BEIJING, June 20 (Xinhua) -- Washington's trade war against China and some U.S. allies is "extremely unwise and so unnecessary," said a renowned Singaporean expert on Asian and world affairs.
The move is detrimental both to the American middle class and to the multilateral institutions in the world, Kishore Mahbubani told Xinhua in a recent interview.
"The U.S. economy is doing well. You don't need to do this. You are only damaging the prospects for the American workers and American middle class by launching this trade war," said Mahbubani, senior advisor and professor in the practice of public policy at the National University of Singapore.
Among many others, U.S. equipment manufacturers and agricultural associations have already voiced strong opposition to Washington's decision to move forward with tariffs on Chinese goods, saying it will put over 1 million jobs in America at risk and inflict heavy losses on the U.S. side.
Meanwhile, "in the case of this trade war, not a single ally of the United States is supporting it," said Mahbubani, noting that the United States is also targeting Canada, the European Union, Mexico and Germany, among others.
Commenting on the consequences of Washington's tariff plans, the former Singaporean permanent representative to the United Nations said his biggest worry right now is the World Trade Organization (WTO).
Such moves "are going to damage international confidence significantly in the WTO," said the professor. "We must do our very best to protect the WTO in the next five to 10 years and make sure that it survives."
The WTO is an intergovernmental organization established to regulate international trade. One of its primary functions is to serve as a framework for settling trade disputes.
Mahbubani called on the United States and other Western countries to respect and utilize multilateral institutions.
"The best way the United States and the West can handle these relations with the rest of the world is to use multilateral institutions, because multilateral institutions create a level playing field for everyone," he said.
Zooming out on the international landscape, Mahbubani said that the West is "feeling quite lost" due to the phenomenal growth of emerging-market economies such as China and India.

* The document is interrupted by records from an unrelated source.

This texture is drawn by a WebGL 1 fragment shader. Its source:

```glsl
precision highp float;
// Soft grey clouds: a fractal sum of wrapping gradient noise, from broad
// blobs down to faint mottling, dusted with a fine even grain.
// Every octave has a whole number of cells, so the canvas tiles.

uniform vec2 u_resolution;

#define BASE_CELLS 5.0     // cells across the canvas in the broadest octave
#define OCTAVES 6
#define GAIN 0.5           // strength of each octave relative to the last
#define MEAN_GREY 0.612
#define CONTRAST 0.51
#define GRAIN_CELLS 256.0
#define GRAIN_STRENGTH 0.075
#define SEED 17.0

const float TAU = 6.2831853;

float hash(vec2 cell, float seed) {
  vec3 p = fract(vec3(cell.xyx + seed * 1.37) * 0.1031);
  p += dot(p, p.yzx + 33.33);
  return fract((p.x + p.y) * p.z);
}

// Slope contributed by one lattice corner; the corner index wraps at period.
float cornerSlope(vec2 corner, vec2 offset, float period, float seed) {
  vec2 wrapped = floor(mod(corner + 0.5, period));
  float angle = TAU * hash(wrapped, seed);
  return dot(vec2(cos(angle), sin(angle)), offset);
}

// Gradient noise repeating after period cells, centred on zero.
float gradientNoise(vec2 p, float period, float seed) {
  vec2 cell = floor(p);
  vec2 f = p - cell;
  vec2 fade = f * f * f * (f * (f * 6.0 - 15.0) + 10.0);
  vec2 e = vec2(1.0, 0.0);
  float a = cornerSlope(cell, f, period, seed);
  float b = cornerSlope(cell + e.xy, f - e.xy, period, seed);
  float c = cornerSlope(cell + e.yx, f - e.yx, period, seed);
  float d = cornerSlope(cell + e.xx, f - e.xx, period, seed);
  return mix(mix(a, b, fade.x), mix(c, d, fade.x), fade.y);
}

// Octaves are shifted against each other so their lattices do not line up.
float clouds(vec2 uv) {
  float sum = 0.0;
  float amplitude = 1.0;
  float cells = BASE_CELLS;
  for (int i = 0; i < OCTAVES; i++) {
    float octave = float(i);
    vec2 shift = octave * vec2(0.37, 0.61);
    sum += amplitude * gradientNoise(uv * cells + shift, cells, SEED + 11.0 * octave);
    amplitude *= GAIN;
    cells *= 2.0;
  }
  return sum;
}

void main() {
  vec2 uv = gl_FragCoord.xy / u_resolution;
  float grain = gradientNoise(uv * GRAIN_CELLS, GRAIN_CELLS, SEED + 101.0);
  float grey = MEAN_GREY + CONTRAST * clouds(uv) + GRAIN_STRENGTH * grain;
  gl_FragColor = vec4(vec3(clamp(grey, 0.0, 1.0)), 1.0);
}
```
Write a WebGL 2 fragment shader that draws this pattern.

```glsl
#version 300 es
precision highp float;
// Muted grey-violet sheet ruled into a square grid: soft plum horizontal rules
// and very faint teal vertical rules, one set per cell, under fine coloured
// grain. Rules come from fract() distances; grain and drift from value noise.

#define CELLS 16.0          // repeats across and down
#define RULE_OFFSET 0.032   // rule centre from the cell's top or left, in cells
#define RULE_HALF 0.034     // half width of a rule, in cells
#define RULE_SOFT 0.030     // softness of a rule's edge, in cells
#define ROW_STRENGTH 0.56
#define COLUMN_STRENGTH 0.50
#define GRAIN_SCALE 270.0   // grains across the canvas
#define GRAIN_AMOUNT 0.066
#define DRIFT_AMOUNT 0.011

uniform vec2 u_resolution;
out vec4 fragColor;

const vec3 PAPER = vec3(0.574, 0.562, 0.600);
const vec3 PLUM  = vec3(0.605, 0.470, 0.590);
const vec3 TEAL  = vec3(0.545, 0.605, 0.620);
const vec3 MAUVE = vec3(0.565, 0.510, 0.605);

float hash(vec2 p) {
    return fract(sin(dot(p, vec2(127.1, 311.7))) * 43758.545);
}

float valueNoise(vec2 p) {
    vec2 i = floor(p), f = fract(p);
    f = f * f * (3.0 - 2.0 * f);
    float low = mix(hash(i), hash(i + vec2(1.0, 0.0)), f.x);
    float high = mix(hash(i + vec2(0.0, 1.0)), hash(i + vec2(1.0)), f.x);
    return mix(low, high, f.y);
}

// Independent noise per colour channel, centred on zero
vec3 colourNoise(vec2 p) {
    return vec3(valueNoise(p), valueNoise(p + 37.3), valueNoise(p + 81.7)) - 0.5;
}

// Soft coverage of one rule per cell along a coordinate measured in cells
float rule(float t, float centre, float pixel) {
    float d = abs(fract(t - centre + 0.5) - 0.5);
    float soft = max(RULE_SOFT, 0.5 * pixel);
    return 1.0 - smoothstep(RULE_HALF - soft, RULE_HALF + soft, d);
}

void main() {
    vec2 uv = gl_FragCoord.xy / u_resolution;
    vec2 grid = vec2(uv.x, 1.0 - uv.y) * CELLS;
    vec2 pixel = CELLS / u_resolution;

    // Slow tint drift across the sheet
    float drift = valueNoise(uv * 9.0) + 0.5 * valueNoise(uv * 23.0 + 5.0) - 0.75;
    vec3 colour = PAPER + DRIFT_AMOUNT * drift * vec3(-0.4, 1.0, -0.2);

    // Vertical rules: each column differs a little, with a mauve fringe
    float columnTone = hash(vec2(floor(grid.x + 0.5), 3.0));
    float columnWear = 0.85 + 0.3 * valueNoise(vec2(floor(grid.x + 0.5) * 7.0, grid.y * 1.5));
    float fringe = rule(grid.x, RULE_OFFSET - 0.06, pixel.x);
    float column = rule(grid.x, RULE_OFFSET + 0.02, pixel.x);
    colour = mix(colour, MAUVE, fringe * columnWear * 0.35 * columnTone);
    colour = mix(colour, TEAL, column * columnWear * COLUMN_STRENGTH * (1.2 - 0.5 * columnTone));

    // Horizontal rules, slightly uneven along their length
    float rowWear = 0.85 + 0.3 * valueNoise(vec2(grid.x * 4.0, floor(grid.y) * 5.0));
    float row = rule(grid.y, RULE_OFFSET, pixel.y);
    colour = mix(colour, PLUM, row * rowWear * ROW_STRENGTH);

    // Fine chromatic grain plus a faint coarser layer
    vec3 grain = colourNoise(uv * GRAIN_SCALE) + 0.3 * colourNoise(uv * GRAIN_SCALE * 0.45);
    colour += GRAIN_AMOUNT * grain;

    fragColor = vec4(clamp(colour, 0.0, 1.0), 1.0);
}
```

"You have to adjust. It's a different world," said the academic and former diplomat. "You cannot keep on dominating the world, guiding the world, trying to decide for other societies what they should do."